"Apparently one tweet from a random 1337-looking user is now credible enough to claim an attack through the media," tweeted former LulzSec associate Sven Slootweg.
"Please redirect your GoDaddy hate to @AnonymousOwn3r says is the 'leader' of Anonymous. #derp Have #lulz with that," said the @YourAnonNews feed.
UPDATE: At about 11:30 a.m. Eastern time Tuesday, GoDaddy posted a statement on its website blaming the entire incident on "corrupted router data tables."
"The service outage was not caused by external influences. It was not a 'hack' and it was not a denial of service attack (DDoS)," the statement, attributed to interim chief executive officer Scott Wagner, read in part.
"We have determined the service outage was due to a series of internal network events that corrupted router data tables. Once the issues were identified, we took corrective actions to restore services for our customers and GoDaddy.com," it said. "We have implemented measures to prevent this from occurring again."
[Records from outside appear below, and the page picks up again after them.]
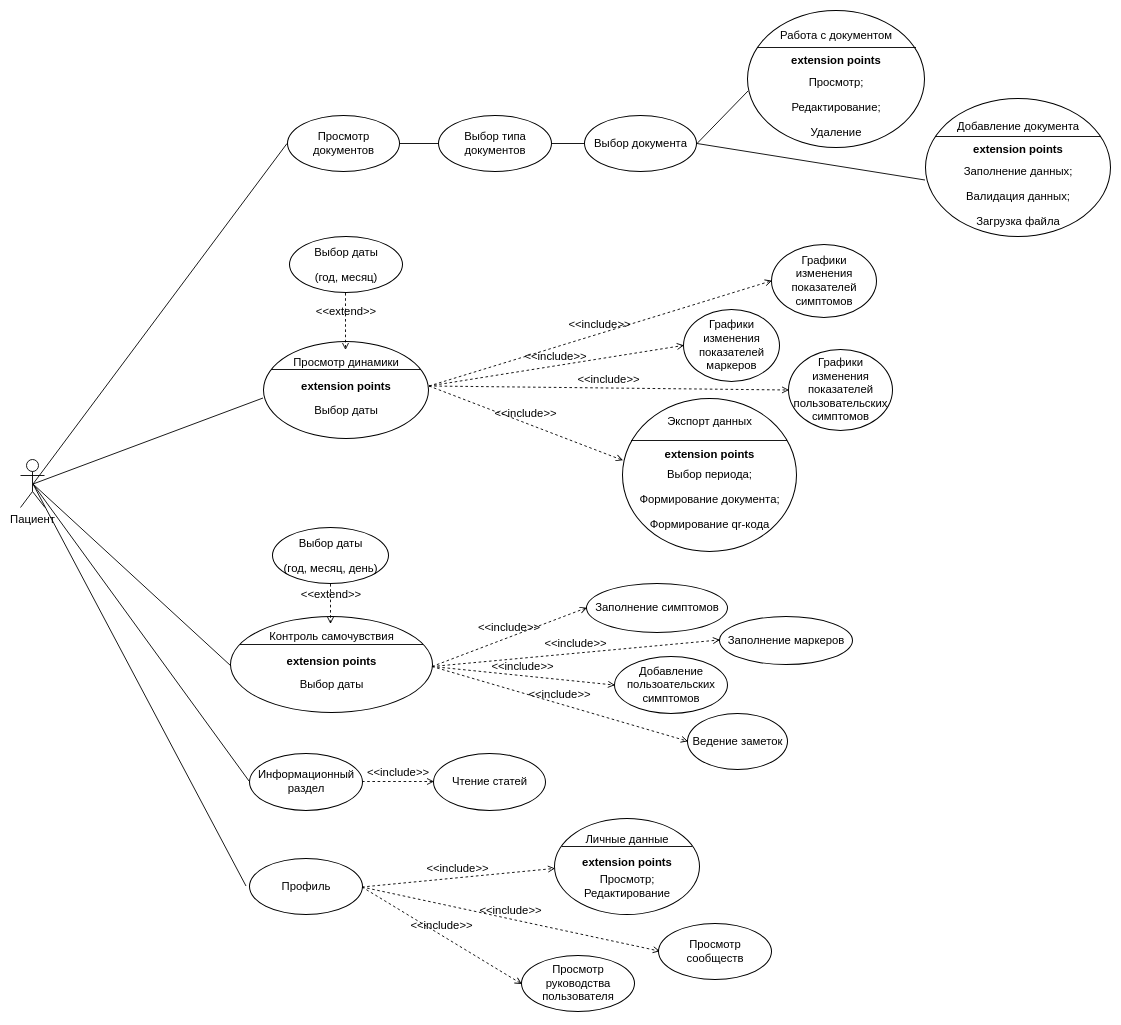
<!DOCTYPE html>
<html lang="ru">
<head>
<meta charset="utf-8">
<title>Диаграмма вариантов использования: Пациент</title>
<style>
:root { --ink: #000; --paper: #fff; }
* { box-sizing: border-box; margin: 0; padding: 0; }
html, body { width: 1121px; height: 1025px; overflow: hidden; background: var(--paper); }
.diagram {
  position: relative; width: 1121px; height: 1025px; overflow: hidden;
  color: var(--ink); font: 11.3px/13.6px "Liberation Sans", Arial, sans-serif; text-align: center; white-space: nowrap;
}
.connectors { position: absolute; left: 0; top: 0; fill: none; stroke: var(--ink); stroke-width: 0.9; }
.include, .extend { stroke-dasharray: 2.6 2.6; }
.case, .extended {
  position: absolute; left: var(--x); top: var(--y); width: var(--w); height: var(--h);
  border: 1px solid var(--ink); border-radius: 50%; display: flex; flex-direction: column; align-items: center;
}
.case { justify-content: center; }
.spaced { line-height: 24.5px; }
.extended { padding-top: calc(var(--title) - 1px); line-height: 14px; }
.extended h2 { font-size: inherit; font-weight: normal; }
.extended strong { margin-top: var(--points); }
.extended ul { margin-top: var(--list); list-style: none; line-height: var(--step, 25px); }
.label { position: absolute; left: var(--x); top: var(--y); transform: translate(-50%, -50%); }
</style>
</head>
<body>
<main class="diagram">
  <svg class="connectors" width="1121" height="1025" viewBox="0 0 1121 1025" aria-hidden="true">
    <defs>
      <marker id="arrow" viewBox="0 0 8 8" refX="7" refY="4" markerWidth="8" markerHeight="8" markerUnits="userSpaceOnUse" orient="auto">
        <path d="M1 1L7 4L1 7" fill="none" stroke="#000" stroke-width="0.9"/>
      </marker>
    </defs>
    <g class="actor">
      <circle cx="32.5" cy="465.5" r="6"/>
      <path d="M32.5 471.5V491.5M20.5 475.5H44.5M32.5 491.5L20.5 507.5M32.5 491.5L45 507.5"/>
    </g>
    <g class="associations">
      <path d="M33 484L287 143.5M33 484L263 398M33 484L231 666M33 484L249 781M33 484L246 886"/>
      <path d="M400 143.5H438M551 143.5H584M697 143.5L748 91M697 143.5L925 180"/>
    </g>
    <g class="section-rules">
      <path d="M757 47.5H916M935 136.5H1101M271 369.5H421M631 440.5H787M240 644.5H423M562 846.5H692"/>
    </g>
    <g class="extend" marker-end="url(#arrow)">
      <path d="M345.5 293V349" marker-end="url(#arrow)"/>
      <path d="M330.5 584V623" marker-end="url(#arrow)"/>
    </g>
    <g class="include">
      <path d="M429 386L771 281" marker-end="url(#arrow)"/>
      <path d="M429 386L683 345.5" marker-end="url(#arrow)"/>
      <path d="M429 386L788 390" marker-end="url(#arrow)"/>
      <path d="M429 386L622 460" marker-end="url(#arrow)"/>
      <path d="M432 666.5L586 608" marker-end="url(#arrow)"/>
      <path d="M432 666.5L719 640" marker-end="url(#arrow)"/>
      <path d="M432 666.5L614 685" marker-end="url(#arrow)"/>
      <path d="M432 666.5L687 741" marker-end="url(#arrow)"/>
      <path d="M362 781.5H433" marker-end="url(#arrow)"/>
      <path d="M362 887L554 868.5" marker-end="url(#arrow)"/>
      <path d="M362 887L659 951" marker-end="url(#arrow)"/>
      <path d="M362 887L521 983.5" marker-end="url(#arrow)"/>
    </g>
  </svg>

  <p class="label" style="--x:32.5px;--y:520px">Пациент</p>

  <div class="case" style="--x:287px;--y:115px;--w:113px;--h:57px">Просмотр<br>документов</div>
  <div class="case" style="--x:438px;--y:115px;--w:114px;--h:57px">Выбор типа<br>документов</div>
  <div class="case" style="--x:584px;--y:115px;--w:113px;--h:57px">Выбор документа</div>
  <section class="extended" style="--x:747px;--y:10px;--w:178px;--h:138px;--title:17.5px;--points:11.5px;--list:2.5px">
    <h2>Работа с документом</h2>
    <strong>extension points</strong>
    <ul><li>Просмотр;</li><li>Редактирование;</li><li>Удаление</li></ul>
  </section>
  <section class="extended" style="--x:925px;--y:98px;--w:186px;--h:139px;--title:21px;--points:8.5px;--list:3px">
    <h2>Добавление документа</h2>
    <strong>extension points</strong>
    <ul><li>Заполнение данных;</li><li>Валидация данных;</li><li>Загрузка файла</li></ul>
  </section>

  <div class="case spaced" style="--x:289px;--y:236px;--w:114px;--h:57px">Выбор даты<br>(год, месяц)</div>
  <section class="extended" style="--x:263px;--y:341px;--w:166px;--h:98px;--title:14px;--points:9.5px;--list:5px">
    <h2>Просмотр динамики</h2>
    <strong>extension points</strong>
    <ul><li>Выбор даты</li></ul>
  </section>
  <div class="case" style="--x:771px;--y:244px;--w:106px;--h:74px">Графики<br>изменения<br>показателей<br>симптомов</div>
  <div class="case" style="--x:683px;--y:309px;--w:97px;--h:73px">Графики<br>изменения<br>показателей<br>маркеров</div>
  <div class="case" style="--x:788px;--y:349px;--w:105px;--h:82px">Графики<br>изменения<br>показателей<br>пользовательских<br>симптомов</div>
  <section class="extended" style="--x:622px;--y:398px;--w:175px;--h:154px;--title:16px;--points:18.5px;--list:1px">
    <h2>Экспорт данных</h2>
    <strong>extension points</strong>
    <ul><li>Выбор периода;</li><li>Формирование документа;</li><li>Формирование qr-кода</li></ul>
  </section>

  <div class="case spaced" style="--x:272px;--y:527px;--w:117px;--h:57px">Выбор даты<br>(год, месяц, день)</div>
  <section class="extended" style="--x:230px;--y:616px;--w:203px;--h:97px;--title:13px;--points:10.5px;--list:4.5px">
    <h2>Контроль самочувствия</h2>
    <strong>extension points</strong>
    <ul><li>Выбор даты</li></ul>
  </section>
  <div class="case" style="--x:586px;--y:583px;--w:142px;--h:50px">Заполнение симптомов</div>
  <div class="case" style="--x:719px;--y:616px;--w:134px;--h:49px">Заполнение маркеров</div>
  <div class="case" style="--x:614px;--y:656px;--w:114px;--h:58px">Добавление<br>пользоательских<br>симптомов</div>
  <div class="case" style="--x:687px;--y:713px;--w:101px;--h:57px">Ведение заметок</div>

  <div class="case" style="--x:249px;--y:753px;--w:114px;--h:58px">Информационный<br>раздел</div>
  <div class="case" style="--x:433px;--y:753px;--w:113px;--h:58px">Чтение статей</div>

  <div class="case" style="--x:249px;--y:858px;--w:114px;--h:57px">Профиль</div>
  <section class="extended" style="--x:554px;--y:818px;--w:146px;--h:97px;--title:13.5px;--points:9.5px;--list:4px;--step:13.6px">
    <h2>Личные данные</h2>
    <strong>extension points</strong>
    <ul><li>Просмотр;</li><li>Редактирование</li></ul>
  </section>
  <div class="case" style="--x:658px;--y:923px;--w:114px;--h:57px">Просмотр<br>сообществ</div>
  <div class="case" style="--x:521px;--y:955px;--w:114px;--h:57px">Просмотр<br>руководства<br>пользователя</div>

  <p class="label" style="--x:346px;--y:312px">&lt;&lt;extend&gt;&gt;</p>
  <p class="label" style="--x:331px;--y:595px">&lt;&lt;extend&gt;&gt;</p>
  <p class="label" style="--x:599.5px;--y:324.5px">&lt;&lt;include&gt;&gt;</p>
  <p class="label" style="--x:555.5px;--y:357px">&lt;&lt;include&gt;&gt;</p>
  <p class="label" style="--x:608.5px;--y:380px">&lt;&lt;include&gt;&gt;</p>
  <p class="label" style="--x:525.5px;--y:414px">&lt;&lt;include&gt;&gt;</p>
  <p class="label" style="--x:509px;--y:628px">&lt;&lt;include&gt;&gt;</p>
  <p class="label" style="--x:575.5px;--y:644px">&lt;&lt;include&gt;&gt;</p>
  <p class="label" style="--x:522.5px;--y:666.5px">&lt;&lt;include&gt;&gt;</p>
  <p class="label" style="--x:559.5px;--y:695px">&lt;&lt;include&gt;&gt;</p>
  <p class="label" style="--x:398px;--y:773px">&lt;&lt;include&gt;&gt;</p>
  <p class="label" style="--x:457.5px;--y:869px">&lt;&lt;include&gt;&gt;</p>
  <p class="label" style="--x:510.5px;--y:910.5px">&lt;&lt;include&gt;&gt;</p>
  <p class="label" style="--x:441.5px;--y:926px">&lt;&lt;include&gt;&gt;</p>
</main>
</body>
</html>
Internet communications depend on millions of network routers, ranging from the wireless routers found in homes to huge rack-mounted machines in data centers. Each router constantly keeps track of which other routers it is connected to, with many routers updating their network-status information — known as router tables — every 30 seconds.
It's entirely possible that bad router-table updates could have led to cascading failures that knocked down GoDaddy's DNS servers, though a four-hour global outage indicates that something may have been very wrong with GoDaddy's internal network.
"Throughout our history, we have provided 99.999 percent uptime in our DNS infrastructure," the statement said. "This is the level our customers expect from us and the level we expect of ourselves. We have let our customers down and we know it."
At 1:05 p.m. ET Tuesday, @AnonymousOwn3r responded to the GoDaddy explanation.
"Whooa @GoDaddy is denying that it was hacked by me!" he wrote. "They don't wanna show their cybersecurity is bad this way they would lose customers !"